Figure 6. Aldo de Moor (2017): The Community Network Development


End notes

[1] Civic mapping: a cartography that draws on the expertise of citizens, indicates alternatives to those of the market or top-down public authorities, highlights experiences of strong inclusion and social justice, and which finally puts itself at the service of cooperation and common management of local resources.
[3]Haklay, M. (2013), Neogeography and the delusion of democratisation. Environment and Planning A 2013, 45(1), 55 – 69 doi:10.1068/a45184; Duféal, M. & Noucher, M., 2017. Des TIC au TOC . Contribuer à OpenStreetMap: entre commun numérique et utopie cartographique.
[4] Wikipedia : A community of practice is a group of people who share a craft or a profession. A CoP can evolve naturally because of the members’ common interest in a particular domain or area, or it can be created deliberately with the goal of gaining knowledge related to a specific field. It is through the process of sharing information and experiences with the group that members learn from each other, and have an opportunity to develop personally and professionally (Lave & Wenger 1991).
[5] See for a descriptive mapping of the sessions and here for the website:
[11] It is interesting at this point to consider the controversial concept of ‘solutionism’ popularised by Evgeny Morozov (2013) who cautions against seeing simplistic technological solutions as the way to solve ‘messy’ human problems. Morozov argues that this approach is problematic because it ignores human complexity and imperfection.
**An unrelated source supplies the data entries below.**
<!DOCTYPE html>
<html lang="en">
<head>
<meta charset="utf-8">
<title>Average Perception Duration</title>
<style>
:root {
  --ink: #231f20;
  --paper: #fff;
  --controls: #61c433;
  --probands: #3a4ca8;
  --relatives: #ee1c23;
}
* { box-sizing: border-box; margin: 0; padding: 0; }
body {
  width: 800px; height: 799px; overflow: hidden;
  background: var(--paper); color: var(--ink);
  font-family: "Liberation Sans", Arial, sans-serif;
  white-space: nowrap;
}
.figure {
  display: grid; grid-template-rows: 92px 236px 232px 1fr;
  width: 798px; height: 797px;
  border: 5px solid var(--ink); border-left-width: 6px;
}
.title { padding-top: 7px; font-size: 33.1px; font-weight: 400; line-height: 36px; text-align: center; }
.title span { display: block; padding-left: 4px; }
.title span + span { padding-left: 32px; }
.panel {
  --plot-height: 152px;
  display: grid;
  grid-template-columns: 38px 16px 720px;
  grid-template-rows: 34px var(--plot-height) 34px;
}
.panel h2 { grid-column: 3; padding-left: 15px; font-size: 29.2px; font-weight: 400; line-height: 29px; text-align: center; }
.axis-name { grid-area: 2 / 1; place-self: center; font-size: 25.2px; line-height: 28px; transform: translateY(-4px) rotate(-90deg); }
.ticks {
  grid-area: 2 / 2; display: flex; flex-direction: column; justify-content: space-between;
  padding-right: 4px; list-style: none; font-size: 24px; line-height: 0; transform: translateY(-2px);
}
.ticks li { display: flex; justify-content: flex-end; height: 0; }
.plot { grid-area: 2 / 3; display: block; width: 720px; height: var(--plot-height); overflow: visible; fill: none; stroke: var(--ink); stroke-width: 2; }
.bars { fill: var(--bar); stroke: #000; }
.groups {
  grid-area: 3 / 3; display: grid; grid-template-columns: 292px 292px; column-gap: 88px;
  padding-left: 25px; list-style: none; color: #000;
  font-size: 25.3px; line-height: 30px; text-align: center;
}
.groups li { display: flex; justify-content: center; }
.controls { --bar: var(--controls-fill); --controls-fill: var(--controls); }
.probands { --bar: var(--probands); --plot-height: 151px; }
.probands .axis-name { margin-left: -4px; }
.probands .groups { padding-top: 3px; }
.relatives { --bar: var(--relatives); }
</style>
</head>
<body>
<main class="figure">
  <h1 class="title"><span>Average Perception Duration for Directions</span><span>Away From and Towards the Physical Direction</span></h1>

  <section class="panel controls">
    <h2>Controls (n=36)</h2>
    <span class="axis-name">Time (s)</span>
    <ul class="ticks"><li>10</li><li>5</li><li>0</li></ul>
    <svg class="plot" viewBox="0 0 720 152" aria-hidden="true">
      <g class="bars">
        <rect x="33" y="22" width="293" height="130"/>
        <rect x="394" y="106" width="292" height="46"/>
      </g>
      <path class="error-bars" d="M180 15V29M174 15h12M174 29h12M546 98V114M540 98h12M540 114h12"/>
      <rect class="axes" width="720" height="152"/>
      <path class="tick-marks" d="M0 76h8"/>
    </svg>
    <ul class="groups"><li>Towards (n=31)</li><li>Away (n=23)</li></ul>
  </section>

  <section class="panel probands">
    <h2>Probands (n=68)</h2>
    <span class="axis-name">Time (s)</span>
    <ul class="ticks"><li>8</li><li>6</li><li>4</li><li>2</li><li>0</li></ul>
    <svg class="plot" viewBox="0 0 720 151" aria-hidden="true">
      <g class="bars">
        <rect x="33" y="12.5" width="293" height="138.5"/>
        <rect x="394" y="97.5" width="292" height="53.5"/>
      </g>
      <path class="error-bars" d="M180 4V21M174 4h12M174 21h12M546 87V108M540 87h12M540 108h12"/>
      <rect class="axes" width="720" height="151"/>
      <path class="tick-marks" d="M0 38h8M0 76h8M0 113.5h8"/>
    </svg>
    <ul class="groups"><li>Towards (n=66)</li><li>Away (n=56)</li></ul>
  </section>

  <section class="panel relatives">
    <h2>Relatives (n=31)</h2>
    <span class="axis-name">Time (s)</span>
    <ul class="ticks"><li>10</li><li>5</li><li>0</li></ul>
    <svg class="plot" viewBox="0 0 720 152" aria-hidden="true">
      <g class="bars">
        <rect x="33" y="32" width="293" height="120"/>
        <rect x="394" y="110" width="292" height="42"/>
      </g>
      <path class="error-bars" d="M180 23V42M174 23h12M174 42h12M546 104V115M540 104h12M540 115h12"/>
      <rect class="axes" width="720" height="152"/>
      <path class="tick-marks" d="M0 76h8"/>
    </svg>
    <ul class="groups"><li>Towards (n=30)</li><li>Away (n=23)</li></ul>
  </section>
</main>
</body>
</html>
Moreover, because it concentrates attention and funding, it closes other less technical and more ethical or democratic alternatives. In the first place, the idea of a unique platform could then easily be characterised as solutionist because it would ignore the complexity and diversity of the actors and issues. But going further, the very idea of a platform (ecosystem or unique) could suffer the same criticism if we consider that it would be THE solution to community-led initiatives. The digital approach is obviously only a tool and must be articulated with other approaches, in particular through physical devices in the public space.
[12] This comment from Julien Lecaille,, is issued from an online discussion on Digital synergy for alternatives that you can find here: In the same discussion Lecaille says: “about ‘meta-coordination’, it is a problem related to the ‘cost of coordination’. Spending time meeting other projects, agreeing to the same technical choices, ironing out difficulties and managing takes time and energy that is not available for the project itself. As an alternative to the time-wasting methods of ‘meta-coordination’, ‘indirect coordination’ or ‘coordination by the environment’: that is, rather than without seeking to directly agree everything, to make “common points” between the platforms by using them. This can also be demonstrated by using each other’s tools, or by creating times of collective action on topics that might federate.
[13] De Moor, A. (2017). Community Sensor: towards a participatory community network mapping methodology, The Journal of Community Informatics, ISSN: 1721-4441.
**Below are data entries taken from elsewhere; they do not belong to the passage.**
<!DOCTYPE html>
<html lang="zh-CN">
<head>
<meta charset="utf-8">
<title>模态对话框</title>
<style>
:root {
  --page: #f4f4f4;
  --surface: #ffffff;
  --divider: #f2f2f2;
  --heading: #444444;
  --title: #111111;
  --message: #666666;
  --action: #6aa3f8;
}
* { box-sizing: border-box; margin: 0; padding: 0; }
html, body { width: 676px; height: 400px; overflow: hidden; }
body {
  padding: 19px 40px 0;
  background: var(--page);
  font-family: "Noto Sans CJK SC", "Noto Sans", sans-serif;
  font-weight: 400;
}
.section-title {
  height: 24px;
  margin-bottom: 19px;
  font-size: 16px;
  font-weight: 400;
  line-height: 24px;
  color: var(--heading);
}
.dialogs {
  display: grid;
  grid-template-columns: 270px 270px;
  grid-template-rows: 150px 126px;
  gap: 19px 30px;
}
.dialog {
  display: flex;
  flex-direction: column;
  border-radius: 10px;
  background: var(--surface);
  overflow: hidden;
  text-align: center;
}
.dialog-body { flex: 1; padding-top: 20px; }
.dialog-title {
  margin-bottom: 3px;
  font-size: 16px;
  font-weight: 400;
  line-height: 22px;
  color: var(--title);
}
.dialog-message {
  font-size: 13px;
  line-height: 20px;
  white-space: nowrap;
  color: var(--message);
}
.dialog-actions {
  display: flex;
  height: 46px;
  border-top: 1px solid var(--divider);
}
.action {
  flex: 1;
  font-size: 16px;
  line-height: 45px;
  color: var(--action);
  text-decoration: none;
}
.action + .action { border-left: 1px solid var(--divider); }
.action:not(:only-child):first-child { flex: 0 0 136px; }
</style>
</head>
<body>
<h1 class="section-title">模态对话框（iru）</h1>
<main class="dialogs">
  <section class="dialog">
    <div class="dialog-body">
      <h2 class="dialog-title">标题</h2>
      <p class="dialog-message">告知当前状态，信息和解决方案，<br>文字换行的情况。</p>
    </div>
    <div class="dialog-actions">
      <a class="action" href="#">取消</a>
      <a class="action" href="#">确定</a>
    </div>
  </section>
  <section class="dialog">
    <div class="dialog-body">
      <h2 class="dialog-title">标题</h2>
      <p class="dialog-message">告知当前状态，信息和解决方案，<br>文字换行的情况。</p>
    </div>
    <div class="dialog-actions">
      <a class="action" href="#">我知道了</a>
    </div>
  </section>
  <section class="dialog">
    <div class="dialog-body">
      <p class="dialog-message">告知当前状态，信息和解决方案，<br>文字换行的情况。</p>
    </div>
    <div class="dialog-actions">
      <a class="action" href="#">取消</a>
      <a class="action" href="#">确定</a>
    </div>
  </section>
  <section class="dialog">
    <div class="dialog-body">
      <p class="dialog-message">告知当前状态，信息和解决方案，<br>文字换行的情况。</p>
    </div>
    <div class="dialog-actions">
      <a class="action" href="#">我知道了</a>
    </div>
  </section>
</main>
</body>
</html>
About the authors

Nicolas Fonty is a freelance architect /urban designer, independent researcher and autodidact mapper. Through research, activism, practice teaching and volunteer support, he has been involved in many civic mapping initiatives for community-led planning in London and Paris including justMap,, Occupy#PublicSpaces,, and cartoDebout, He is member of Civic Wise,, an international network for civic design and worked on many urban design issues at metropolitan and local scales in Greater Paris,
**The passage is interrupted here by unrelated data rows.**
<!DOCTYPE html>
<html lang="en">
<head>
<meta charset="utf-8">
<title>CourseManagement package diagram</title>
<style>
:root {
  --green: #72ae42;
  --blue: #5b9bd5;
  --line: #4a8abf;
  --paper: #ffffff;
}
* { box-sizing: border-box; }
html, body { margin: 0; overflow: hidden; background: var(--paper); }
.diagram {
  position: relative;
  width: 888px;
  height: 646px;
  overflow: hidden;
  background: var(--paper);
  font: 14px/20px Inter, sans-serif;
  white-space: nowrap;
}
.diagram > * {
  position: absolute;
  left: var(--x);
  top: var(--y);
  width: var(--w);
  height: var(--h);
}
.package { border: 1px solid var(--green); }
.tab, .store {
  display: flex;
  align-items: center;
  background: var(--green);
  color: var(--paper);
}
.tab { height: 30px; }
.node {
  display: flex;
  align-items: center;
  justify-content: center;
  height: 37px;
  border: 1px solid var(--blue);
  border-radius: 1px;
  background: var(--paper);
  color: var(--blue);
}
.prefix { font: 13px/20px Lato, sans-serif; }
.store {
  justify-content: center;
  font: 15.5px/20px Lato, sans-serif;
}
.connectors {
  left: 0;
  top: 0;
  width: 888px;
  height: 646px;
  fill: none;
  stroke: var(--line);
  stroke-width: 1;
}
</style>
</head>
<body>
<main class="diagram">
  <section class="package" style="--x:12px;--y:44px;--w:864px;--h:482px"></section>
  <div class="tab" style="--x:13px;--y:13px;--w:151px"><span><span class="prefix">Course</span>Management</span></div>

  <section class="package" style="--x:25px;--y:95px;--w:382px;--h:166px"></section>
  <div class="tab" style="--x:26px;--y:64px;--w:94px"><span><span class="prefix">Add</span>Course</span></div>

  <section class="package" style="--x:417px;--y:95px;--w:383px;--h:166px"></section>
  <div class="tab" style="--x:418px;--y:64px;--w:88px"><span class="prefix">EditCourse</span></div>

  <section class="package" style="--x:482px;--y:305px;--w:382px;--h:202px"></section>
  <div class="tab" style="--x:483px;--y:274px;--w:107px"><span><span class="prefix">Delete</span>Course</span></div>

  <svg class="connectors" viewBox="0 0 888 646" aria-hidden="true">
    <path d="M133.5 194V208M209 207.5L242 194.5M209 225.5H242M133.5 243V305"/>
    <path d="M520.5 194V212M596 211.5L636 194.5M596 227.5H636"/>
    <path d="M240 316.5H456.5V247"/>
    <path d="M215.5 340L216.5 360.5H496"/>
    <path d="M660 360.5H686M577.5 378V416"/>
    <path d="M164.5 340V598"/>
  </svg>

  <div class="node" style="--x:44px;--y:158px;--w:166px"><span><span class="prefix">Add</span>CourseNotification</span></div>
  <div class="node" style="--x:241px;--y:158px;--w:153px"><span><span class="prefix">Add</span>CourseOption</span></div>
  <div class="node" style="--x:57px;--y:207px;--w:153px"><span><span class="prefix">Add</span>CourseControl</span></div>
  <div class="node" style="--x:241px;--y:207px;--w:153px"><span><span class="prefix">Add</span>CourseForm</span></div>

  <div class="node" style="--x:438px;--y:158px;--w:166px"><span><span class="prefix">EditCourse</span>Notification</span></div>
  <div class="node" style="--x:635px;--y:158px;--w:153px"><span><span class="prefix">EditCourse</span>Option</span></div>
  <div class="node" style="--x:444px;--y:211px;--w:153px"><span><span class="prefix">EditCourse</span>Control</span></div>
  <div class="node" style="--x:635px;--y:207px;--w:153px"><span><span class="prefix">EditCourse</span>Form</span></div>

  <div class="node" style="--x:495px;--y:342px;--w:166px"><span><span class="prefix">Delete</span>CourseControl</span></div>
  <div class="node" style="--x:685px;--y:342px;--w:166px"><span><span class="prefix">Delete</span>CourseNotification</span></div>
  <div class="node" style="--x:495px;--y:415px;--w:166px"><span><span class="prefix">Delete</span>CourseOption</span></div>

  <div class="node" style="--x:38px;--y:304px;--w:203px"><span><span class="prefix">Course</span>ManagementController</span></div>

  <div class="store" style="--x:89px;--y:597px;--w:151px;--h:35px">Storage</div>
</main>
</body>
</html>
Barbara Brayshay is a Director of Living Maps,, a network of researchers, community activists and others with a common interest in the use of mapping for social change, public engagement and community campaigning and together with Nicolas Fonty edits the Wayponts section of Living Maps Review, a Journal dedicated to critical cartography and participative mapping. An independent researcher, her interests are in the areas of social justice, digital media, community development and sustainability.

Barbara and Nicolas work together developing the justMap platform and actively participate with numerous activist London networks to enable greater community empowerment.